_PROBLEM REQUIREMENTS_
Please give an exact printout of the records, without any pictures.

***** DATA SECTION *****

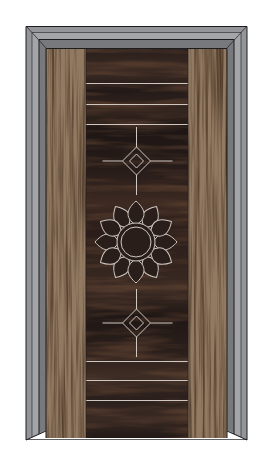
<!DOCTYPE html>
<html lang="en">
<head>
<meta charset="utf-8">
<title>Door with flower inlay</title>
<style>
:root {
  --paper: #ffffff;
  --frame: #939598;
  --frame-light: #a3a5a8;
  --frame-dark: #77797c;
  --outline: #1d1d1f;
  --oak: #927a62;
  --oak-dark: #5e4936;
  --walnut: #2b1f1b;
  --inlay: #cfc8c2;
}
html, body { margin: 0; background: var(--paper); overflow: hidden; }
.door { display: block; width: 274px; height: 466px; }
.edge { fill: none; stroke: var(--outline); stroke-width: 1; }
.inlay { fill: none; stroke: var(--inlay); stroke-width: 1; }
.petal { fill: #2a1e1a; stroke: var(--inlay); stroke-width: 1; stroke-linejoin: round; }
</style>
</head>
<body>
<svg class="door" viewBox="0 0 274 466" role="img" aria-label="Door with oak sides, a dark walnut centre and a flower inlay">
  <defs>
    <linearGradient id="walnut-bands" x1="0" y1="0" x2="0" y2="1">
      <stop offset="0" stop-color="#2a1f1c"/>
      <stop offset=".06" stop-color="#3b2a23"/>
      <stop offset=".11" stop-color="#231a18"/>
      <stop offset=".16" stop-color="#35261f"/>
      <stop offset=".21" stop-color="#1d1614"/>
      <stop offset=".31" stop-color="#271c19"/>
      <stop offset=".4" stop-color="#3d2a22"/>
      <stop offset=".46" stop-color="#2a1d19"/>
      <stop offset=".56" stop-color="#33241e"/>
      <stop offset=".62" stop-color="#3c2b24"/>
      <stop offset=".69" stop-color="#1f1715"/>
      <stop offset=".78" stop-color="#2b1f1b"/>
      <stop offset=".84" stop-color="#3e2d25"/>
      <stop offset=".9" stop-color="#2a1f1b"/>
      <stop offset=".95" stop-color="#3a2a23"/>
      <stop offset="1" stop-color="#221917"/>
    </linearGradient>
    <filter id="oak-grain" x="0" y="0" width="1" height="1" color-interpolation-filters="sRGB">
      <feTurbulence type="fractalNoise" baseFrequency=".35 .008" numOctaves="3" seed="4"/>
      <feColorMatrix values="0 0 0 0 .32  0 0 0 0 .24  0 0 0 0 .17  2.4 0 0 0 -.95"/>
      <feComposite in2="SourceGraphic" operator="in"/>
    </filter>
    <filter id="walnut-grain" x="0" y="0" width="1" height="1" color-interpolation-filters="sRGB">
      <feTurbulence type="fractalNoise" baseFrequency=".012 .13" numOctaves="3" seed="9"/>
      <feColorMatrix values="0 0 0 0 .39  0 0 0 0 .27  0 0 0 0 .2  2.8 0 0 0 -1.2"/>
      <feComposite in2="SourceGraphic" operator="in"/>
    </filter>
    <path id="petal" class="petal" d="M0-17C-13-25-8-34 0-41C8-34 13-25 0-17Z"/>
    <g id="petal-ring">
      <use href="#petal"/>
      <use href="#petal" transform="rotate(60)"/>
      <use href="#petal" transform="rotate(120)"/>
      <use href="#petal" transform="rotate(180)"/>
      <use href="#petal" transform="rotate(240)"/>
      <use href="#petal" transform="rotate(300)"/>
    </g>
    <g id="diamond" class="inlay">
      <path d="M0-34V-14L14 0L0 14V34M0-14L-14 0L0 14M-34 0H-14M14 0H36"/>
      <path d="M0-7L7 0L0 7L-7 0Z"/>
    </g>
  </defs>

  <g id="frame">
    <path fill="var(--frame)" d="M26 26H247V440H26Z"/>
    <path fill="var(--frame-light)" d="M32 32H241V436L234 433V39H39V433L32 436Z"/>
    <path fill="var(--frame-dark)" d="M39 39H234V433L227 430V48H46V430L39 433Z"/>
    <path fill="var(--paper)" d="M26 440L46 431H227L247 440Z"/>
  </g>

  <g id="oak-sides">
    <path fill="var(--oak)" d="M46 48H86V438H46ZM188 48H227V438H188Z"/>
    <path filter="url(#oak-grain)" d="M46 48H86V438H46ZM188 48H227V438H188Z"/>
  </g>

  <g id="walnut-centre">
    <rect x="86" y="48" width="102" height="390" fill="url(#walnut-bands)"/>
    <rect x="86" y="48" width="102" height="390" filter="url(#walnut-grain)" opacity=".6"/>
  </g>

  <g id="inlay-lines" class="inlay">
    <path d="M86 83.5H188M86 104.5H188M86 124.5H188M86 361.5H188M86 380.5H188M86 400.5H188"/>
  </g>
  <use href="#diamond" x="136.5" y="161"/>
  <use href="#diamond" x="136.5" y="323"/>

  <g id="flower" transform="translate(136 242)">
    <use href="#petal-ring" transform="rotate(30)"/>
    <use href="#petal-ring"/>
    <circle class="petal" r="19"/>
    <circle class="inlay" r="15"/>
  </g>

  <g id="outlines" class="edge">
    <path d="M26 440V26.5H247V440L227 431"/>
    <path d="M26 440L46 431"/>
    <path stroke-width=".6" d="M32 437V32.5H241V437"/>
    <path d="M39 434V39.5H234V434"/>
    <path d="M46 438V48.5H227V438"/>
    <path stroke-width=".7" d="M26 26L46 48M247 26L227 48"/>
    <path stroke-width=".6" d="M86 48V438M188 48V438"/>
    <path stroke-width=".7" d="M26 439.5H247"/>
  </g>
</svg>
</body>
</html>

*****

_RESULT BELOW_
<!DOCTYPE html>
<html lang="en">
<head>
<meta charset="utf-8">
<title>Door with flower inlay</title>
<style>
:root {
  --paper: #ffffff;
  --frame: #939598;
  --frame-light: #a3a5a8;
  --frame-dark: #77797c;
  --outline: #1d1d1f;
  --oak: #927a62;
  --oak-dark: #5e4936;
  --walnut: #2b1f1b;
  --inlay: #cfc8c2;
}
html, body { margin: 0; background: var(--paper); overflow: hidden; }
.door { display: block; width: 274px; height: 466px; }
.edge { fill: none; stroke: var(--outline); stroke-width: 1; }
.inlay { fill: none; stroke: var(--inlay); stroke-width: 1; }
.petal { fill: #2a1e1a; stroke: var(--inlay); stroke-width: 1; stroke-linejoin: round; }
</style>
</head>
<body>
<svg class="door" viewBox="0 0 274 466" role="img" aria-label="Door with oak sides, a dark walnut centre and a flower inlay">
  <defs>
    <linearGradient id="walnut-bands" x1="0" y1="0" x2="0" y2="1">
      <stop offset="0" stop-color="#2a1f1c"/>
      <stop offset=".06" stop-color="#3b2a23"/>
      <stop offset=".11" stop-color="#231a18"/>
      <stop offset=".16" stop-color="#35261f"/>
      <stop offset=".21" stop-color="#1d1614"/>
      <stop offset=".31" stop-color="#271c19"/>
      <stop offset=".4" stop-color="#3d2a22"/>
      <stop offset=".46" stop-color="#2a1d19"/>
      <stop offset=".56" stop-color="#33241e"/>
      <stop offset=".62" stop-color="#3c2b24"/>
      <stop offset=".69" stop-color="#1f1715"/>
      <stop offset=".78" stop-color="#2b1f1b"/>
      <stop offset=".84" stop-color="#3e2d25"/>
      <stop offset=".9" stop-color="#2a1f1b"/>
      <stop offset=".95" stop-color="#3a2a23"/>
      <stop offset="1" stop-color="#221917"/>
    </linearGradient>
    <filter id="oak-grain" x="0" y="0" width="1" height="1" color-interpolation-filters="sRGB">
      <feTurbulence type="fractalNoise" baseFrequency=".35 .008" numOctaves="3" seed="4"/>
      <feColorMatrix values="0 0 0 0 .32  0 0 0 0 .24  0 0 0 0 .17  2.4 0 0 0 -.95"/>
      <feComposite in2="SourceGraphic" operator="in"/>
    </filter>
    <filter id="walnut-grain" x="0" y="0" width="1" height="1" color-interpolation-filters="sRGB">
      <feTurbulence type="fractalNoise" baseFrequency=".012 .13" numOctaves="3" seed="9"/>
      <feColorMatrix values="0 0 0 0 .39  0 0 0 0 .27  0 0 0 0 .2  2.8 0 0 0 -1.2"/>
      <feComposite in2="SourceGraphic" operator="in"/>
    </filter>
    <path id="petal" class="petal" d="M0-17C-13-25-8-34 0-41C8-34 13-25 0-17Z"/>
    <g id="petal-ring">
      <use href="#petal"/>
      <use href="#petal" transform="rotate(60)"/>
      <use href="#petal" transform="rotate(120)"/>
      <use href="#petal" transform="rotate(180)"/>
      <use href="#petal" transform="rotate(240)"/>
      <use href="#petal" transform="rotate(300)"/>
    </g>
    <g id="diamond" class="inlay">
      <path d="M0-34V-14L14 0L0 14V34M0-14L-14 0L0 14M-34 0H-14M14 0H36"/>
      <path d="M0-7L7 0L0 7L-7 0Z"/>
    </g>
  </defs>

  <g id="frame">
    <path fill="var(--frame)" d="M26 26H247V440H26Z"/>
    <path fill="var(--frame-light)" d="M32 32H241V436L234 433V39H39V433L32 436Z"/>
    <path fill="var(--frame-dark)" d="M39 39H234V433L227 430V48H46V430L39 433Z"/>
    <path fill="var(--paper)" d="M26 440L46 431H227L247 440Z"/>
  </g>

  <g id="oak-sides">
    <path fill="var(--oak)" d="M46 48H86V438H46ZM188 48H227V438H188Z"/>
    <path filter="url(#oak-grain)" d="M46 48H86V438H46ZM188 48H227V438H188Z"/>
  </g>

  <g id="walnut-centre">
    <rect x="86" y="48" width="102" height="390" fill="url(#walnut-bands)"/>
    <rect x="86" y="48" width="102" height="390" filter="url(#walnut-grain)" opacity=".6"/>
  </g>

  <g id="inlay-lines" class="inlay">
    <path d="M86 83.5H188M86 104.5H188M86 124.5H188M86 361.5H188M86 380.5H188M86 400.5H188"/>
  </g>
  <use href="#diamond" x="136.5" y="161"/>
  <use href="#diamond" x="136.5" y="323"/>

  <g id="flower" transform="translate(136 242)">
    <use href="#petal-ring" transform="rotate(30)"/>
    <use href="#petal-ring"/>
    <circle class="petal" r="19"/>
    <circle class="inlay" r="15"/>
  </g>

  <g id="outlines" class="edge">
    <path d="M26 440V26.5H247V440L227 431"/>
    <path d="M26 440L46 431"/>
    <path stroke-width=".6" d="M32 437V32.5H241V437"/>
    <path d="M39 434V39.5H234V434"/>
    <path d="M46 438V48.5H227V438"/>
    <path stroke-width=".7" d="M26 26L46 48M247 26L227 48"/>
    <path stroke-width=".6" d="M86 48V438M188 48V438"/>
    <path stroke-width=".7" d="M26 439.5H247"/>
  </g>
</svg>
</body>
</html>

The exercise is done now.